:: BRIEF ::
Exactly the lines below from the one with "776 280 767L281" up to and including the one with "776 280 767V777Q266" make up the answer, with nothing else added.

Start of EXTRACTED RECORDS

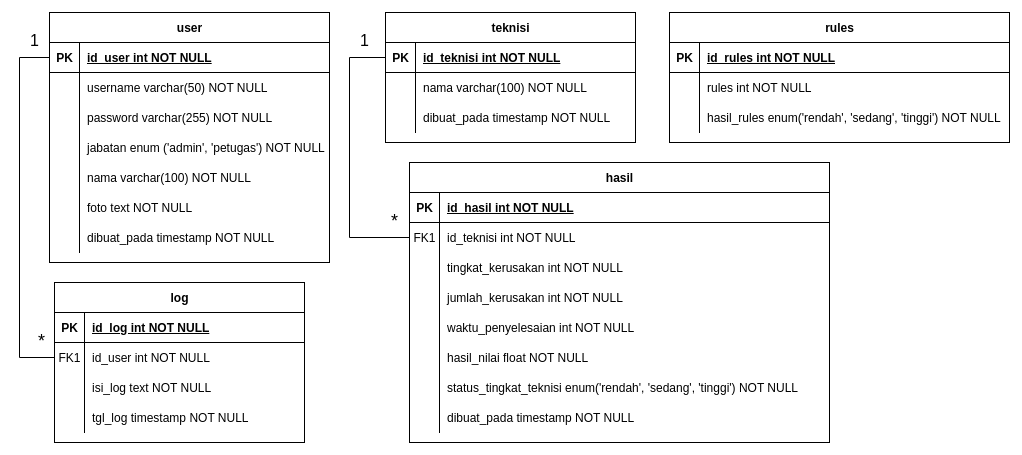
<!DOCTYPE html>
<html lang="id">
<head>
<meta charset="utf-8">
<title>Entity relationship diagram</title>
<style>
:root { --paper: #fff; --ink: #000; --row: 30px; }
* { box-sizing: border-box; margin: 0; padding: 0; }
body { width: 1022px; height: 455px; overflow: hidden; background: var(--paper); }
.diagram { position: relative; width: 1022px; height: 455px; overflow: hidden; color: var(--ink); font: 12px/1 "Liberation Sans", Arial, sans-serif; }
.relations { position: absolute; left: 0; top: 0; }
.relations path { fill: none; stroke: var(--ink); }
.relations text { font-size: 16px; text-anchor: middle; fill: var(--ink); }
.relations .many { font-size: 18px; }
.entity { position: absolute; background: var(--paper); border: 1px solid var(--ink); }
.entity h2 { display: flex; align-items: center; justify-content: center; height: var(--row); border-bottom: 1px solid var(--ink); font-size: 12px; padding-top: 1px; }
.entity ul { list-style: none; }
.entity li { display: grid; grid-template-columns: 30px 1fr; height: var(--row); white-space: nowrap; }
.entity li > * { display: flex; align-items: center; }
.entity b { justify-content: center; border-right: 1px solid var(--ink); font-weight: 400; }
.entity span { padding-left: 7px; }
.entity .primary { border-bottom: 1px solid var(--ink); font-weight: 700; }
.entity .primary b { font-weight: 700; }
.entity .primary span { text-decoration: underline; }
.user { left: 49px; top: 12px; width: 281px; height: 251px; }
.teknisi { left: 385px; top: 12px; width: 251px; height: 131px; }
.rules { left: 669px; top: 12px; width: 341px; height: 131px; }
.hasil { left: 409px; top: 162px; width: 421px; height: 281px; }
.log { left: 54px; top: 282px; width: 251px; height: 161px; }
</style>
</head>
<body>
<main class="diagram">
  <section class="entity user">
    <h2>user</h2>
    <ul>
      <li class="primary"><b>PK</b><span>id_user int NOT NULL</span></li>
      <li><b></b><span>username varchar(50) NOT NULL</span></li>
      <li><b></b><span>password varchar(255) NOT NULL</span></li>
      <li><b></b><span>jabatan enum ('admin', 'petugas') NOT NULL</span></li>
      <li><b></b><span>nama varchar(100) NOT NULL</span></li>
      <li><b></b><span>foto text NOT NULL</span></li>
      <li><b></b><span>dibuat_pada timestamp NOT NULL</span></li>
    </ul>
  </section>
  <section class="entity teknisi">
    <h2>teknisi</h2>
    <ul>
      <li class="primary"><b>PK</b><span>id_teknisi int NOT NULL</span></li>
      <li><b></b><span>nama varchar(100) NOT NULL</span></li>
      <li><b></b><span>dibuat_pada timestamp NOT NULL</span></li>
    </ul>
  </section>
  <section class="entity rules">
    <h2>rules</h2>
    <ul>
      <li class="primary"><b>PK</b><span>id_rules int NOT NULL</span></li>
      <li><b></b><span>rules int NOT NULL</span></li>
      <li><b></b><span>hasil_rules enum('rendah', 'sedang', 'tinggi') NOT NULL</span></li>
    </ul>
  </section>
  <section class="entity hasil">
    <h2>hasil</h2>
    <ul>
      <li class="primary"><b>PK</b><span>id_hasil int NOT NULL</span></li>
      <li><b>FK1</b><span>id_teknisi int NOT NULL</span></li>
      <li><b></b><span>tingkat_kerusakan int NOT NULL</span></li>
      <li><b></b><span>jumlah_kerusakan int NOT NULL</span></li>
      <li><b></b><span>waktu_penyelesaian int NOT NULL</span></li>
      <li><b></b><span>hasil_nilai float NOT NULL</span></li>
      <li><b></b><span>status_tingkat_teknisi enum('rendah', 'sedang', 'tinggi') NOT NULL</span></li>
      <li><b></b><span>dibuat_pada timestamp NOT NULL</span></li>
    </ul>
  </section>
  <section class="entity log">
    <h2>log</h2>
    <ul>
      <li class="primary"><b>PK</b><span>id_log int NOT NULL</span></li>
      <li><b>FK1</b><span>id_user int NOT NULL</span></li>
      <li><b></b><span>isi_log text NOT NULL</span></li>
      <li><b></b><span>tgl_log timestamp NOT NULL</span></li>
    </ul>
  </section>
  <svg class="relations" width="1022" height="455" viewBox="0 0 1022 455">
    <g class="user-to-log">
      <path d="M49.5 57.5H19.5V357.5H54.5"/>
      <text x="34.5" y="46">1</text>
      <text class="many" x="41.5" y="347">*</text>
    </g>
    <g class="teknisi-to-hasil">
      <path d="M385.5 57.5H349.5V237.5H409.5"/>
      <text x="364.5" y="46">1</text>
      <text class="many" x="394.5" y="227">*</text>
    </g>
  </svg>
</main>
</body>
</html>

End of EXTRACTED RECORDS
Start of EXTRACTED RECORDS

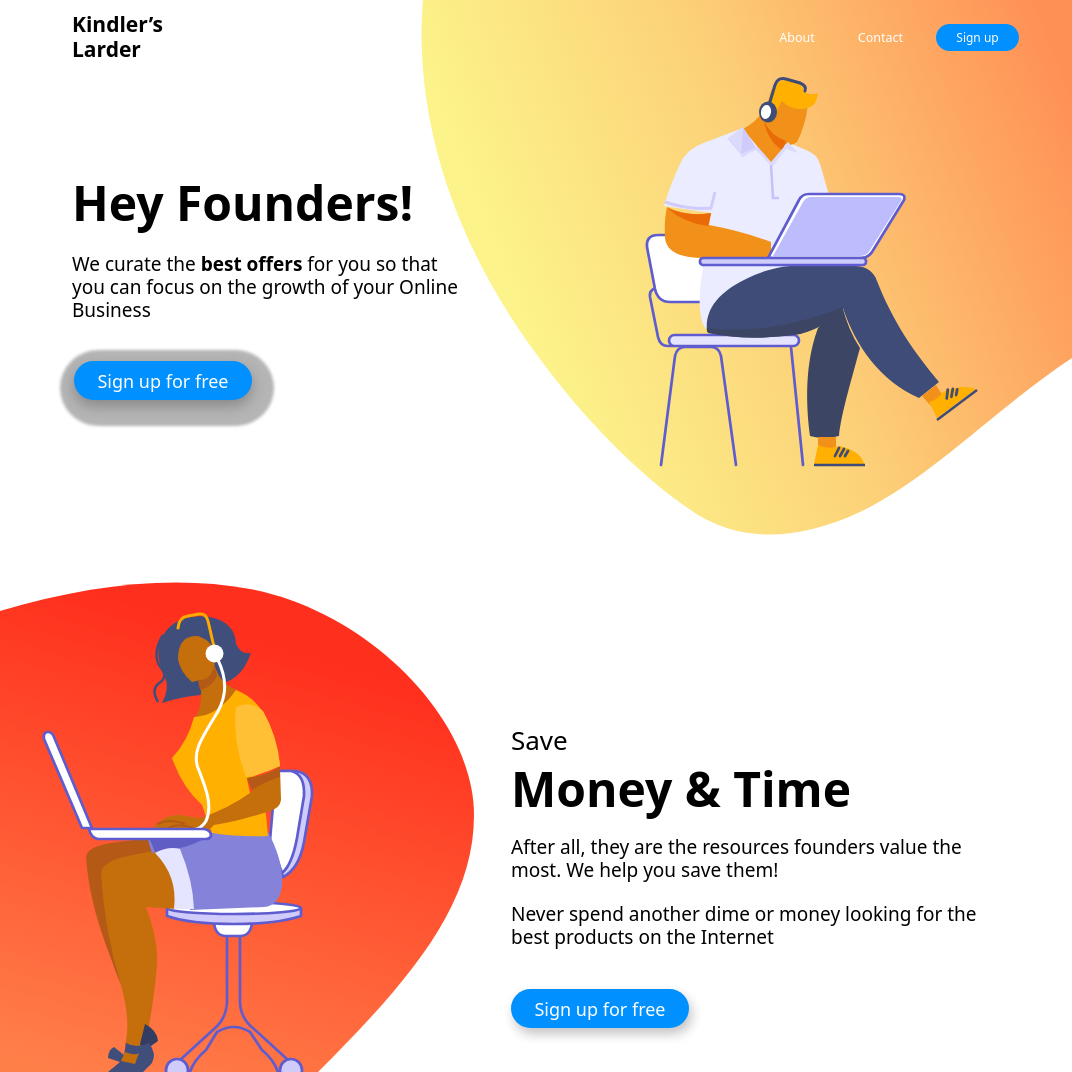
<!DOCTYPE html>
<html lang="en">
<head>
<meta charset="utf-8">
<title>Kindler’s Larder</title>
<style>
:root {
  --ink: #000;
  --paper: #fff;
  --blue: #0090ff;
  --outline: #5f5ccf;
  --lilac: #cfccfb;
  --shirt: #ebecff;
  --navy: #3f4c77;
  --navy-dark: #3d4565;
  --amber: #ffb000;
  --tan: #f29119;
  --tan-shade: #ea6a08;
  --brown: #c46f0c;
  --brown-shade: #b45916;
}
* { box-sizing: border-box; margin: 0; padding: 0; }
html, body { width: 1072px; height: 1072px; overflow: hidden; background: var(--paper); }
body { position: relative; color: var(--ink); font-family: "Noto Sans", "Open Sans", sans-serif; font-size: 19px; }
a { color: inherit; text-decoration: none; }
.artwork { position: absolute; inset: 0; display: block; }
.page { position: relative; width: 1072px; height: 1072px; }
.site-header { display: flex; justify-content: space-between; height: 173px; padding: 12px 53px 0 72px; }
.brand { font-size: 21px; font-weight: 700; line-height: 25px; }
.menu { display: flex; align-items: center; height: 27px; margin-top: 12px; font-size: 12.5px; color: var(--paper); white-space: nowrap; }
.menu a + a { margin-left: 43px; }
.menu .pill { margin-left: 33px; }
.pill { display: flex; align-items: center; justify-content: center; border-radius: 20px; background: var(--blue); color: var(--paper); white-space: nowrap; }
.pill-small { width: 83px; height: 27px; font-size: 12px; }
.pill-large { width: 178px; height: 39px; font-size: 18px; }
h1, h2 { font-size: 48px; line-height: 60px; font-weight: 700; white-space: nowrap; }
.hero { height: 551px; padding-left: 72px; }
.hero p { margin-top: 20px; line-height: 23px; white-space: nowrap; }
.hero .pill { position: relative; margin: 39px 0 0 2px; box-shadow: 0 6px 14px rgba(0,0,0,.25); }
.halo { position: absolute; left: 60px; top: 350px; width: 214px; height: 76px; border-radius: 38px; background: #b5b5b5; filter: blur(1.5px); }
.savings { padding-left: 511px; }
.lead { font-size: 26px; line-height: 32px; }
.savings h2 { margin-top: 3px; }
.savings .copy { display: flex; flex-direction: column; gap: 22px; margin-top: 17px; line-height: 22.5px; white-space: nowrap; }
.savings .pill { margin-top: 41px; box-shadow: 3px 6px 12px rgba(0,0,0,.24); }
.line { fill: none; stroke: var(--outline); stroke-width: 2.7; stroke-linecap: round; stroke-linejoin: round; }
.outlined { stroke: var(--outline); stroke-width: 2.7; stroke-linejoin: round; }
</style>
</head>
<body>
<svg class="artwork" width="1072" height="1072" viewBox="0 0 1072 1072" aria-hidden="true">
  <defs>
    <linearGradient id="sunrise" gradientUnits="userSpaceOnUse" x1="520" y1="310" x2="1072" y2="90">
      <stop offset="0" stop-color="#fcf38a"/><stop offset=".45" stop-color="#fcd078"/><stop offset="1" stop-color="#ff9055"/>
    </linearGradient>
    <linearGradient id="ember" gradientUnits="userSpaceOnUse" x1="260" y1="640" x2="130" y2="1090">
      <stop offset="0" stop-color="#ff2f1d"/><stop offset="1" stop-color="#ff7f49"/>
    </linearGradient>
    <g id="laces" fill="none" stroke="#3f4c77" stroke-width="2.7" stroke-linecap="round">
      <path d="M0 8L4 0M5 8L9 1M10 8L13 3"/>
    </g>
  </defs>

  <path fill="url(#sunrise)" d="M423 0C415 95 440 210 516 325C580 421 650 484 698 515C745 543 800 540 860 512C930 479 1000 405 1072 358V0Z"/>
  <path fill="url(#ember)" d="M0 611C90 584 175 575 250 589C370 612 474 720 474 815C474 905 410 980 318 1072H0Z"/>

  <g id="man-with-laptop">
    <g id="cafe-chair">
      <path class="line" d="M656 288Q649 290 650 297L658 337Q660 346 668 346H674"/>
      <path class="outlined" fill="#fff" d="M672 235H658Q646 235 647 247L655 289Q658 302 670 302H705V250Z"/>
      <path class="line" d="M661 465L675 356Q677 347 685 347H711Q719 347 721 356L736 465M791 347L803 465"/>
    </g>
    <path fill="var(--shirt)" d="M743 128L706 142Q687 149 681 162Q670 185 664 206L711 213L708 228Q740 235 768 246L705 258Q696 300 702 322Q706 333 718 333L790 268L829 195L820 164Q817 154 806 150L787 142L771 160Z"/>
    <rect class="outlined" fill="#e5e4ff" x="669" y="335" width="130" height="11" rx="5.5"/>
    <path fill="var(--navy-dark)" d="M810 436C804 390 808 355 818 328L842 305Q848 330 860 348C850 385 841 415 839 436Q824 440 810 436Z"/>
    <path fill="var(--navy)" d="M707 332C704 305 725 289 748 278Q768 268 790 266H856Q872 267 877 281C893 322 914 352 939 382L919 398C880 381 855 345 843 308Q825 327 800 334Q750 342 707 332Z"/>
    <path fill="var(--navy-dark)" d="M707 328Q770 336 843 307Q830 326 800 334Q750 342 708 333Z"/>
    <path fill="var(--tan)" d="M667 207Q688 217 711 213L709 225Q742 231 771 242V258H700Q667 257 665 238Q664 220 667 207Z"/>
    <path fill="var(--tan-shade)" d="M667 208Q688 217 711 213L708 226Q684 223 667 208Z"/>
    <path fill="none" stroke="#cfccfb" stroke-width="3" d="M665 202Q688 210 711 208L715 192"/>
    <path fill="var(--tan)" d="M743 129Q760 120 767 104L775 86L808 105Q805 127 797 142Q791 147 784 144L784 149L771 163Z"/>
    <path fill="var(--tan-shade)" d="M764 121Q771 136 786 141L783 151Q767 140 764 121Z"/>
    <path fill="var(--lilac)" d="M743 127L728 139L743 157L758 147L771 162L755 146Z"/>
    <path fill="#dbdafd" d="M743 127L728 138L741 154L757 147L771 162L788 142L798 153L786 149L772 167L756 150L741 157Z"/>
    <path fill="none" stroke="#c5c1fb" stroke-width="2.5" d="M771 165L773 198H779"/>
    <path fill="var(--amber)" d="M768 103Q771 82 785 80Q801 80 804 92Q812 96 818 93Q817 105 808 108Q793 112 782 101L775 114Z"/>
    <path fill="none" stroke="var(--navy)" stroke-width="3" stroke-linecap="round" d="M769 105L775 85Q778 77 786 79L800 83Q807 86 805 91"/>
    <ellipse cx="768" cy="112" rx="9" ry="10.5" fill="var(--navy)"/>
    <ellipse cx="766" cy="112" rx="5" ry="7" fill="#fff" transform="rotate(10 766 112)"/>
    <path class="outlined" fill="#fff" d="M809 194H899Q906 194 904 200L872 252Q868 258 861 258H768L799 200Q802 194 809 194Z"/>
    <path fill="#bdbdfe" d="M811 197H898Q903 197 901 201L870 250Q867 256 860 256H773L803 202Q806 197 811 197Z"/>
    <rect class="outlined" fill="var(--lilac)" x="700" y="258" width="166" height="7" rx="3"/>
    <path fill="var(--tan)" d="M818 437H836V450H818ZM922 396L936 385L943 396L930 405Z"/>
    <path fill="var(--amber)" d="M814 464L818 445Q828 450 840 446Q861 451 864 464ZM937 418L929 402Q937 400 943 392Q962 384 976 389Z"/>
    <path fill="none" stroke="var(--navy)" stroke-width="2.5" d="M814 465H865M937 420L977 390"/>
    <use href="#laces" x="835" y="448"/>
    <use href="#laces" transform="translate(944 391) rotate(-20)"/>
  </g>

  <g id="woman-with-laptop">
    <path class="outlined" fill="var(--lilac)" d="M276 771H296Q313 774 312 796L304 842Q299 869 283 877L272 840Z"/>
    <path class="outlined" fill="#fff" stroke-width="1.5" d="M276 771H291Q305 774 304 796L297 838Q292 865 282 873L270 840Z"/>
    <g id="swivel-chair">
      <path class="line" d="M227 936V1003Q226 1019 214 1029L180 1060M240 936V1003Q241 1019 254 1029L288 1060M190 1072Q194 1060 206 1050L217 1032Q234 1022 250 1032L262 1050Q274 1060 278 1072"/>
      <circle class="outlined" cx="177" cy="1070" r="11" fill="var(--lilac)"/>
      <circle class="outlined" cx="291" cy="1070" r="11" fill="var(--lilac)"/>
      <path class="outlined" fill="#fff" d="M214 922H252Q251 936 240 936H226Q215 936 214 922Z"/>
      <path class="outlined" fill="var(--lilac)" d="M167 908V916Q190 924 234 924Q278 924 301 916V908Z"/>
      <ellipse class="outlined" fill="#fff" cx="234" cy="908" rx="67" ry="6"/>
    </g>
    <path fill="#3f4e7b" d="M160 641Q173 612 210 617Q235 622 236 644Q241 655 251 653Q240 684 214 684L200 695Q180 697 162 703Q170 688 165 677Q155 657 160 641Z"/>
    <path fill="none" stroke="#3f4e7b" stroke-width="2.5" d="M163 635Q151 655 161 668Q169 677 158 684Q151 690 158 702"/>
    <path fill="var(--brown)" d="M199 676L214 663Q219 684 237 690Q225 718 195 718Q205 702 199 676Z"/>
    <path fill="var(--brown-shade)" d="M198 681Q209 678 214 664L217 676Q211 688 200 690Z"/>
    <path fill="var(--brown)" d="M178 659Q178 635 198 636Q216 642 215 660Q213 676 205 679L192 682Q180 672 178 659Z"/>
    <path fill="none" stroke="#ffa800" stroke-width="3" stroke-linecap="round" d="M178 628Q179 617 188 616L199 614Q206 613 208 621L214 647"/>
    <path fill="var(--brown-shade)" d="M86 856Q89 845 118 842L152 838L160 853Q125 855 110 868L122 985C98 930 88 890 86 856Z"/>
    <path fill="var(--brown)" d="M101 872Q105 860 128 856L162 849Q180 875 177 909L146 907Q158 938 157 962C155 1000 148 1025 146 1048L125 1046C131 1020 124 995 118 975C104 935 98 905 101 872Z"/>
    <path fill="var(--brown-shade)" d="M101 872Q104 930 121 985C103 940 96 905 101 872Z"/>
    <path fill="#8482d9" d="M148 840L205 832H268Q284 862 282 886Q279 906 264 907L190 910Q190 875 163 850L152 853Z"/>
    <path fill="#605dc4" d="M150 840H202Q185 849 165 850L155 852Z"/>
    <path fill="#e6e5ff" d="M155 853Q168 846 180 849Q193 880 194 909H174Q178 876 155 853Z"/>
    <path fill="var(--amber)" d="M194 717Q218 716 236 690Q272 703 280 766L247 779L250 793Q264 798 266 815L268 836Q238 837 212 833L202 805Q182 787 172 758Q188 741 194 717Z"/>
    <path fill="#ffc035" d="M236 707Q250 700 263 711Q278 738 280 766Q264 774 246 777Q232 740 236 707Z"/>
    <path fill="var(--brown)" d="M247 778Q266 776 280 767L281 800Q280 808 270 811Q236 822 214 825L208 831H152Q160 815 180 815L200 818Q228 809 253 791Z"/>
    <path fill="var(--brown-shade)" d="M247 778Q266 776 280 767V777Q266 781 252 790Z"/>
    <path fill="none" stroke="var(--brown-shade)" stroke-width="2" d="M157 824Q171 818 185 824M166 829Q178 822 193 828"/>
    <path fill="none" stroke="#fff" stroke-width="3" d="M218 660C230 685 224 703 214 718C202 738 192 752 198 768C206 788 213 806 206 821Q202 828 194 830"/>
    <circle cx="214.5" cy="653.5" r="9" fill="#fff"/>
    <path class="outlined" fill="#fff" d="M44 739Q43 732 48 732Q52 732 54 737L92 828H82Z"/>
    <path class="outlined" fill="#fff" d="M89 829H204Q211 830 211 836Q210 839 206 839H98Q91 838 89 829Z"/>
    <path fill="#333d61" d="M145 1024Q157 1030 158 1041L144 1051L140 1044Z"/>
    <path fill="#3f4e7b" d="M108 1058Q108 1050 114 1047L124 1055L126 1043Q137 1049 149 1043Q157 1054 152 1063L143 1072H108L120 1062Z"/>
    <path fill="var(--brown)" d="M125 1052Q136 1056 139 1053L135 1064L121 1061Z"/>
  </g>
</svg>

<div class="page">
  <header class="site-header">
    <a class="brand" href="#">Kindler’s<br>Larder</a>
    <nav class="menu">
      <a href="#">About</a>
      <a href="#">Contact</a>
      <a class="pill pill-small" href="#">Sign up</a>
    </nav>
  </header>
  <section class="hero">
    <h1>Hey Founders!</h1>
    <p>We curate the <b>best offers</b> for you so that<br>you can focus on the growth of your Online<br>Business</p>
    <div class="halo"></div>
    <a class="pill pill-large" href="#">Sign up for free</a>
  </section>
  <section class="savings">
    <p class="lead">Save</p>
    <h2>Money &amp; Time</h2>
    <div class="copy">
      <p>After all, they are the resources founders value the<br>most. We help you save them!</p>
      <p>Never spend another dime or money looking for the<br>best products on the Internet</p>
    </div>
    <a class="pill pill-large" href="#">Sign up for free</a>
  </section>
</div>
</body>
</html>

End of EXTRACTED RECORDS

:: ANSWER TO THIS EXERCISE ::
    <path fill="var(--brown)" d="M247 778Q266 776 280 767L281 800Q280 808 270 811Q236 822 214 825L208 831H152Q160 815 180 815L200 818Q228 809 253 791Z"/>
    <path fill="var(--brown-shade)" d="M247 778Q266 776 280 767V777Q266 781 252 790Z"/>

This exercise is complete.